(Plain-text document sources)
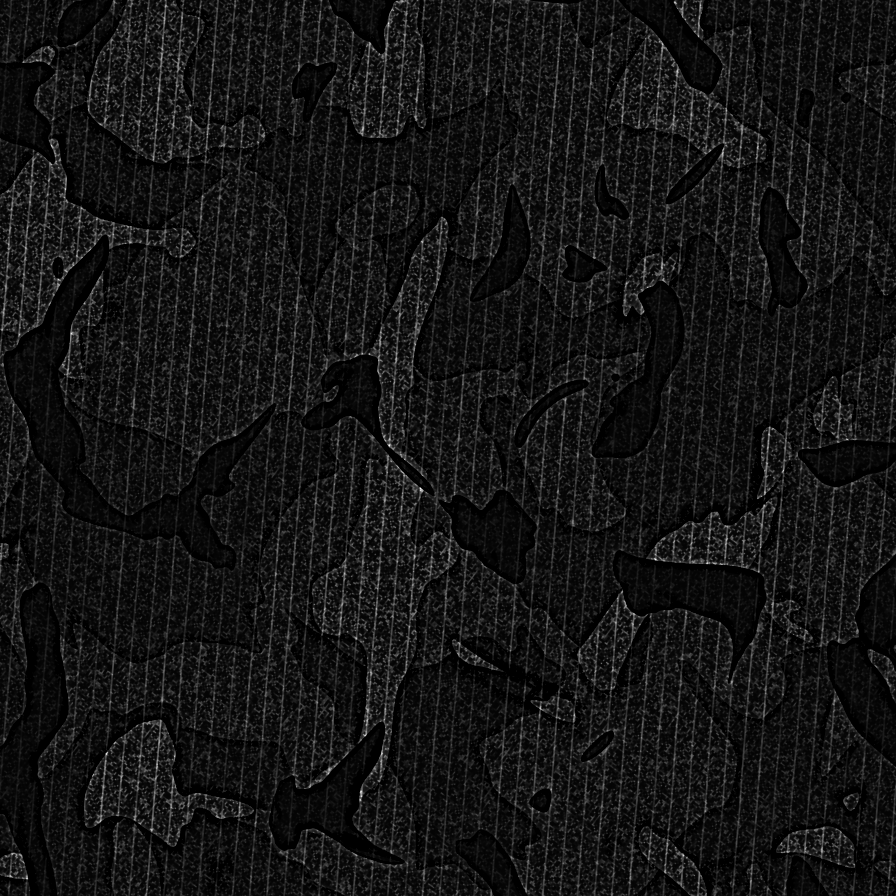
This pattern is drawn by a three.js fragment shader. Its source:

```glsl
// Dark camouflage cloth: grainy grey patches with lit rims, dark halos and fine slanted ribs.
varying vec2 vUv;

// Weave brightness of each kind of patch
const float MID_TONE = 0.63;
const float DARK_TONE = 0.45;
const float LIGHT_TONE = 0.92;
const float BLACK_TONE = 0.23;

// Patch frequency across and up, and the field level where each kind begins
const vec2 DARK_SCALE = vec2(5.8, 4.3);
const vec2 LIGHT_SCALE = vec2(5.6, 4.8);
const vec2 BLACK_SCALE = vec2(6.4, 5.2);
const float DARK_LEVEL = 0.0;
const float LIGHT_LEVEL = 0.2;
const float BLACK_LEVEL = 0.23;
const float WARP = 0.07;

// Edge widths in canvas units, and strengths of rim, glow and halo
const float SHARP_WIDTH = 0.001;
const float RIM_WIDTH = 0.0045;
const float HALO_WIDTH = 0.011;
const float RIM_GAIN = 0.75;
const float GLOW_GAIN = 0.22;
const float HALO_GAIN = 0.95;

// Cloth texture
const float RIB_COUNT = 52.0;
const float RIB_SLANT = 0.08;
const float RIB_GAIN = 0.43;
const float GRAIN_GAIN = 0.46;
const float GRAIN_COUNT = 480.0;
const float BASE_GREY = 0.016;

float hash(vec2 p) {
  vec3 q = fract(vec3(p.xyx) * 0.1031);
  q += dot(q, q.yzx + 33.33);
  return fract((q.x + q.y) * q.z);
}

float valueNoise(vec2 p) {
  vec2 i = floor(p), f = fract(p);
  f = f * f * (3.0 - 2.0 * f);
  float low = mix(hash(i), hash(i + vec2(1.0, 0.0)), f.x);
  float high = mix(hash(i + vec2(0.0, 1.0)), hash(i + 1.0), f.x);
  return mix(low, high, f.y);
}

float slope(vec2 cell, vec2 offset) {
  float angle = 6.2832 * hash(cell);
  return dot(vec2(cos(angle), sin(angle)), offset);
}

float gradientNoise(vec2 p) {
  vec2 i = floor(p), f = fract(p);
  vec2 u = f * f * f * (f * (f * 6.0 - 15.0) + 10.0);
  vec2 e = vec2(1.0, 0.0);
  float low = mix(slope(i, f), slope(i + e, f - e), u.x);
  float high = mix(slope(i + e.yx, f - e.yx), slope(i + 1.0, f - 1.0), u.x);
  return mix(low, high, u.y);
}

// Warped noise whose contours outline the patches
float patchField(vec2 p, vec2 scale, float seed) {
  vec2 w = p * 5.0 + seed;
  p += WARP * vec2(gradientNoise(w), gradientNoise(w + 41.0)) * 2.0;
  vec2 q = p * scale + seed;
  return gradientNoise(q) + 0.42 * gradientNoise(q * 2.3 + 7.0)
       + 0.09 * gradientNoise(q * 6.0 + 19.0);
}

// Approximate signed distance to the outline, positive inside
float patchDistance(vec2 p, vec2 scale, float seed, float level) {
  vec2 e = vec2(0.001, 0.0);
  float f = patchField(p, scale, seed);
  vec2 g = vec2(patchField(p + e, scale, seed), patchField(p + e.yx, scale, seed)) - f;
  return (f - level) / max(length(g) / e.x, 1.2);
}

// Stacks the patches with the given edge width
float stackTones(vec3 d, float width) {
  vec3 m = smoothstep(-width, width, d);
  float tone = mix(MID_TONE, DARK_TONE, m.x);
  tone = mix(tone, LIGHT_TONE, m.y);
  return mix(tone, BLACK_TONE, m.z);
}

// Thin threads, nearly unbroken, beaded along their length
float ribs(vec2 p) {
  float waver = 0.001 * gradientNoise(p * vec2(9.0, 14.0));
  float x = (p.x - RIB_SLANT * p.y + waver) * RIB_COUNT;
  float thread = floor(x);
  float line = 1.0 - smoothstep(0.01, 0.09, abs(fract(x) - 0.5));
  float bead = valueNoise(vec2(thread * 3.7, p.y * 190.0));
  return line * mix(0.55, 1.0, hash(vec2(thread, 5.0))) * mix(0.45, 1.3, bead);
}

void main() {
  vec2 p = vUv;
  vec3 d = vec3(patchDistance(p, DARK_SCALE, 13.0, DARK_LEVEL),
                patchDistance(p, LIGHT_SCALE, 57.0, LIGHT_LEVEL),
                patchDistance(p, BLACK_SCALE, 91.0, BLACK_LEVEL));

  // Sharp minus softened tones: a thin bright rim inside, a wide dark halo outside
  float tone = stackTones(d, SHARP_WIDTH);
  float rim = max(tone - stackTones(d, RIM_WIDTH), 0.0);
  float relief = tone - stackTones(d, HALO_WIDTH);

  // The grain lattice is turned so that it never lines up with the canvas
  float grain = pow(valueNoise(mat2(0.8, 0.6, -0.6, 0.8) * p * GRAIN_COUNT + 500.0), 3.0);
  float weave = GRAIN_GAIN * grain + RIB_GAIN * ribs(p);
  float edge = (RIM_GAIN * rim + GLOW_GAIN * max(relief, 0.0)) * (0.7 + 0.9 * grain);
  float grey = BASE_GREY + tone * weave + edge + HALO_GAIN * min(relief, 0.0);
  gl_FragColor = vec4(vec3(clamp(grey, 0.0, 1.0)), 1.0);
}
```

_PROBLEM STATEMENT_. What you print must match the entries exactly, except that no pictures appear.

_TASK SOLUTION_.
This pattern is drawn by a three.js fragment shader. Its source:

```glsl
// Dark camouflage cloth: grainy grey patches with lit rims, dark halos and fine slanted ribs.
varying vec2 vUv;

// Weave brightness of each kind of patch
const float MID_TONE = 0.63;
const float DARK_TONE = 0.45;
const float LIGHT_TONE = 0.92;
const float BLACK_TONE = 0.23;

// Patch frequency across and up, and the field level where each kind begins
const vec2 DARK_SCALE = vec2(5.8, 4.3);
const vec2 LIGHT_SCALE = vec2(5.6, 4.8);
const vec2 BLACK_SCALE = vec2(6.4, 5.2);
const float DARK_LEVEL = 0.0;
const float LIGHT_LEVEL = 0.2;
const float BLACK_LEVEL = 0.23;
const float WARP = 0.07;

// Edge widths in canvas units, and strengths of rim, glow and halo
const float SHARP_WIDTH = 0.001;
const float RIM_WIDTH = 0.0045;
const float HALO_WIDTH = 0.011;
const float RIM_GAIN = 0.75;
const float GLOW_GAIN = 0.22;
const float HALO_GAIN = 0.95;

// Cloth texture
const float RIB_COUNT = 52.0;
const float RIB_SLANT = 0.08;
const float RIB_GAIN = 0.43;
const float GRAIN_GAIN = 0.46;
const float GRAIN_COUNT = 480.0;
const float BASE_GREY = 0.016;

float hash(vec2 p) {
  vec3 q = fract(vec3(p.xyx) * 0.1031);
  q += dot(q, q.yzx + 33.33);
  return fract((q.x + q.y) * q.z);
}

float valueNoise(vec2 p) {
  vec2 i = floor(p), f = fract(p);
  f = f * f * (3.0 - 2.0 * f);
  float low = mix(hash(i), hash(i + vec2(1.0, 0.0)), f.x);
  float high = mix(hash(i + vec2(0.0, 1.0)), hash(i + 1.0), f.x);
  return mix(low, high, f.y);
}

float slope(vec2 cell, vec2 offset) {
  float angle = 6.2832 * hash(cell);
  return dot(vec2(cos(angle), sin(angle)), offset);
}

float gradientNoise(vec2 p) {
  vec2 i = floor(p), f = fract(p);
  vec2 u = f * f * f * (f * (f * 6.0 - 15.0) + 10.0);
  vec2 e = vec2(1.0, 0.0);
  float low = mix(slope(i, f), slope(i + e, f - e), u.x);
  float high = mix(slope(i + e.yx, f - e.yx), slope(i + 1.0, f - 1.0), u.x);
  return mix(low, high, u.y);
}

// Warped noise whose contours outline the patches
float patchField(vec2 p, vec2 scale, float seed) {
  vec2 w = p * 5.0 + seed;
  p += WARP * vec2(gradientNoise(w), gradientNoise(w + 41.0)) * 2.0;
  vec2 q = p * scale + seed;
  return gradientNoise(q) + 0.42 * gradientNoise(q * 2.3 + 7.0)
       + 0.09 * gradientNoise(q * 6.0 + 19.0);
}

// Approximate signed distance to the outline, positive inside
float patchDistance(vec2 p, vec2 scale, float seed, float level) {
  vec2 e = vec2(0.001, 0.0);
  float f = patchField(p, scale, seed);
  vec2 g = vec2(patchField(p + e, scale, seed), patchField(p + e.yx, scale, seed)) - f;
  return (f - level) / max(length(g) / e.x, 1.2);
}

// Stacks the patches with the given edge width
float stackTones(vec3 d, float width) {
  vec3 m = smoothstep(-width, width, d);
  float tone = mix(MID_TONE, DARK_TONE, m.x);
  tone = mix(tone, LIGHT_TONE, m.y);
  return mix(tone, BLACK_TONE, m.z);
}

// Thin threads, nearly unbroken, beaded along their length
float ribs(vec2 p) {
  float waver = 0.001 * gradientNoise(p * vec2(9.0, 14.0));
  float x = (p.x - RIB_SLANT * p.y + waver) * RIB_COUNT;
  float thread = floor(x);
  float line = 1.0 - smoothstep(0.01, 0.09, abs(fract(x) - 0.5));
  float bead = valueNoise(vec2(thread * 3.7, p.y * 190.0));
  return line * mix(0.55, 1.0, hash(vec2(thread, 5.0))) * mix(0.45, 1.3, bead);
}

void main() {
  vec2 p = vUv;
  vec3 d = vec3(patchDistance(p, DARK_SCALE, 13.0, DARK_LEVEL),
                patchDistance(p, LIGHT_SCALE, 57.0, LIGHT_LEVEL),
                patchDistance(p, BLACK_SCALE, 91.0, BLACK_LEVEL));

  // Sharp minus softened tones: a thin bright rim inside, a wide dark halo outside
  float tone = stackTones(d, SHARP_WIDTH);
  float rim = max(tone - stackTones(d, RIM_WIDTH), 0.0);
  float relief = tone - stackTones(d, HALO_WIDTH);

  // The grain lattice is turned so that it never lines up with the canvas
  float grain = pow(valueNoise(mat2(0.8, 0.6, -0.6, 0.8) * p * GRAIN_COUNT + 500.0), 3.0);
  float weave = GRAIN_GAIN * grain + RIB_GAIN * ribs(p);
  float edge = (RIM_GAIN * rim + GLOW_GAIN * max(relief, 0.0)) * (0.7 + 0.9 * grain);
  float grey = BASE_GREY + tone * weave + edge + HALO_GAIN * min(relief, 0.0);
  gl_FragColor = vec4(vec3(clamp(grey, 0.0, 1.0)), 1.0);
}
```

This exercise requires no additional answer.